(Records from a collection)
────────────────────
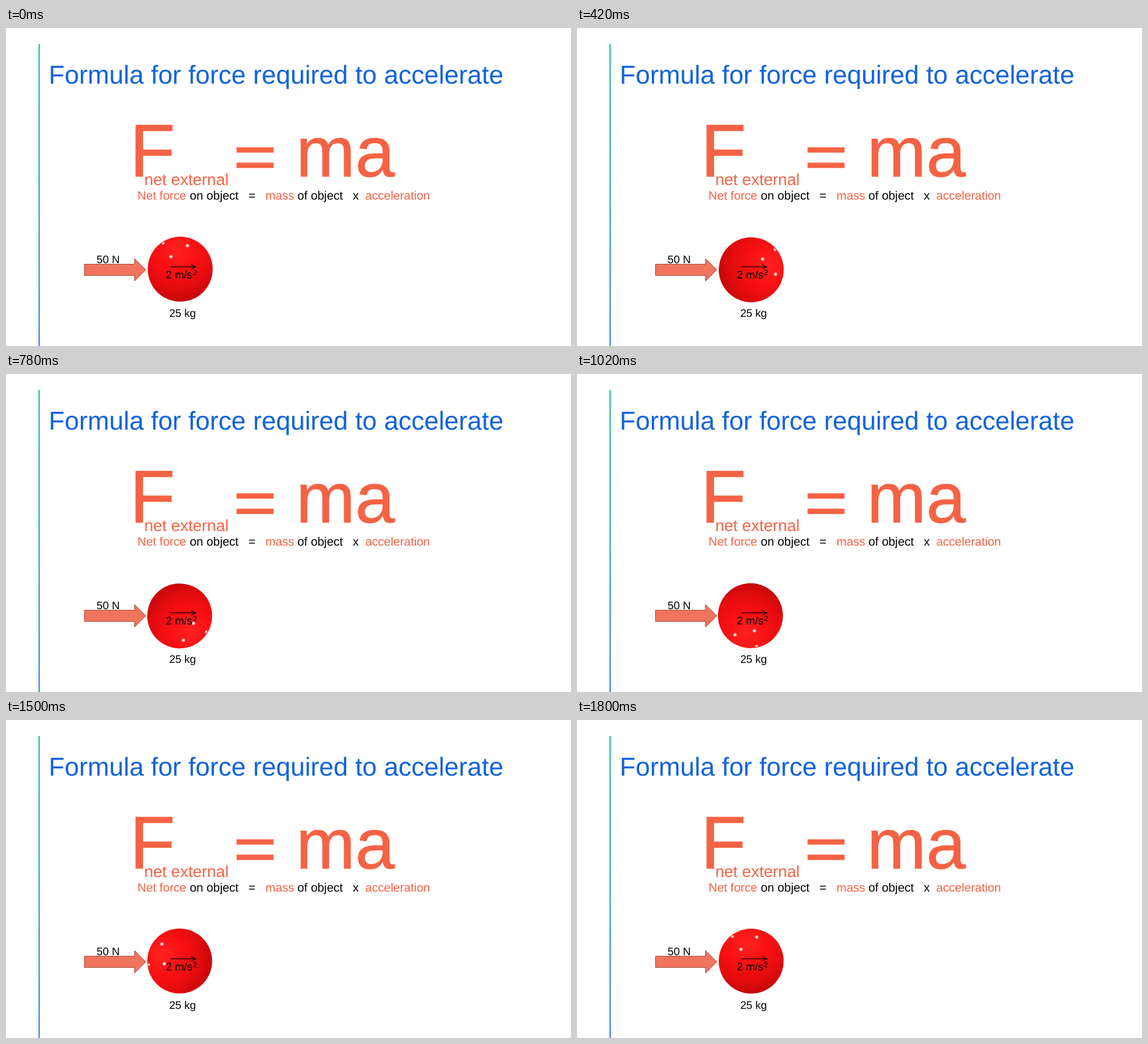
Recreate the animation shown at these times as an HTML page. Size 853 by 480 pixels, loop 1860 ms.

```html
<!DOCTYPE html>
<html lang="en">
<head>
<meta charset="utf-8">
<title>Force, mass and acceleration</title>
<style>
  html, body { margin: 0; width: 100%; height: 100%; overflow: hidden; background: #fff; }
  svg { display: block; width: 853px; height: 480px; }
  text { font-family: "Liberation Sans", Arial, sans-serif; text-rendering: geometricPrecision; white-space: pre; }
  .title { font-size: 39.1px; fill: #1062de; }
  .coral { fill: #f56244; }
  .big { stroke: #f56244; stroke-width: .8; }
  .words { font-size: 18.15px; }
  .label { font-size: 16.5px; }
</style>
</head>
<body>
<svg viewBox="0 0 853 480">
  <defs>
    <linearGradient id="rule" x1="0" y1="0" x2="0" y2="1">
      <stop offset="0" stop-color="#2fc4a6"/>
      <stop offset=".5" stop-color="#32aec4"/>
      <stop offset="1" stop-color="#4a84e2"/>
    </linearGradient>
    <radialGradient id="red" cx=".46" cy=".22" r=".8">
      <stop offset="0" stop-color="#ff2220"/>
      <stop offset=".4" stop-color="#f91013"/>
      <stop offset=".7" stop-color="#e60b0e"/>
      <stop offset="1" stop-color="#c2080b"/>
    </radialGradient>
    <radialGradient id="glint">
      <stop offset="0" stop-color="#fff"/>
      <stop offset=".4" stop-color="#ffe4e0"/>
      <stop offset="1" stop-color="#ff5a50" stop-opacity="0"/>
    </radialGradient>
  </defs>

  <rect x="49" y="24" width="2" height="456" fill="url(#rule)"/>
  <text class="title" x="64.6" y="84">Formula for force required to accelerate</text>

  <g class="coral">
    <g class="big">
      <text x="186.7" y="223.6" font-size="112.5">F</text>
      <path d="M348.4 180.6h55.2v7.2h-55.2zM348.4 203.7h55.2v7.2h-55.2z"/>
      <text x="437.8" y="223.8" font-size="107.3">ma</text>
    </g>
    <text x="208.7" y="237" font-size="24.4">net external</text>
  </g>

  <g class="words">
    <text class="coral" x="198.6" y="259">Net force</text>
    <text x="277.5" y="259">on object</text>
    <text x="366" y="259">=</text>
    <text class="coral" x="391.8" y="259">mass</text>
    <text x="440" y="259">of object</text>
    <text x="523.5" y="259">x</text>
    <text class="coral" x="542.4" y="259">acceleration</text>
  </g>

  <path d="M118.5 356.5H194V348L211 365L194 382V373.5H118.5Z" fill="#f0745e" stroke="#b0533f"/>

  <!-- The ball sits slightly off its pivot, so it wobbles as it turns. -->
  <g id="ball">
    <circle cx=".5" cy="-.5" r="49" fill="url(#red)"/>
    <g fill="url(#glint)">
      <circle cx="11.5" cy="-36" r="3.6"/>
      <circle cx="-13.5" cy="-19.5" r="3.6"/>
      <ellipse cx="-25" cy="-39.5" rx="3.4" ry="2.2" transform="rotate(-32 -25 -39.5)"/>
    </g>
  </g>

  <path d="M248 360.5H286M279.5 357L286.5 360.5L279.5 364" fill="none" stroke="#000" stroke-width="1.2"/>
  <g class="label">
    <text x="136.8" y="354.6">50 N</text>
    <text x="241.2" y="378">2 m/s<tspan x="282" y="373.3" font-size="11.5">2</tspan></text>
    <text x="246.4" y="436">25 kg</text>
  </g>
</svg>
<script>
  const STEP = 60, LOOP = 1860, TURN = 11.86;
  const ball = document.getElementById("ball");

  function draw() {
    const step = Math.floor(performance.now() % LOOP / STEP);
    ball.setAttribute("transform", `translate(262.5 364.5) rotate(${step * TURN})`);
    requestAnimationFrame(draw);
  }
  draw();
</script>
</body>
</html>
```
────────────────────
- Exercise
Return every line from the entries above that includes the word "mass".

- Response to this exercise
<title>Force, mass and acceleration</title>
    <text class="coral" x="391.8" y="259">mass</text>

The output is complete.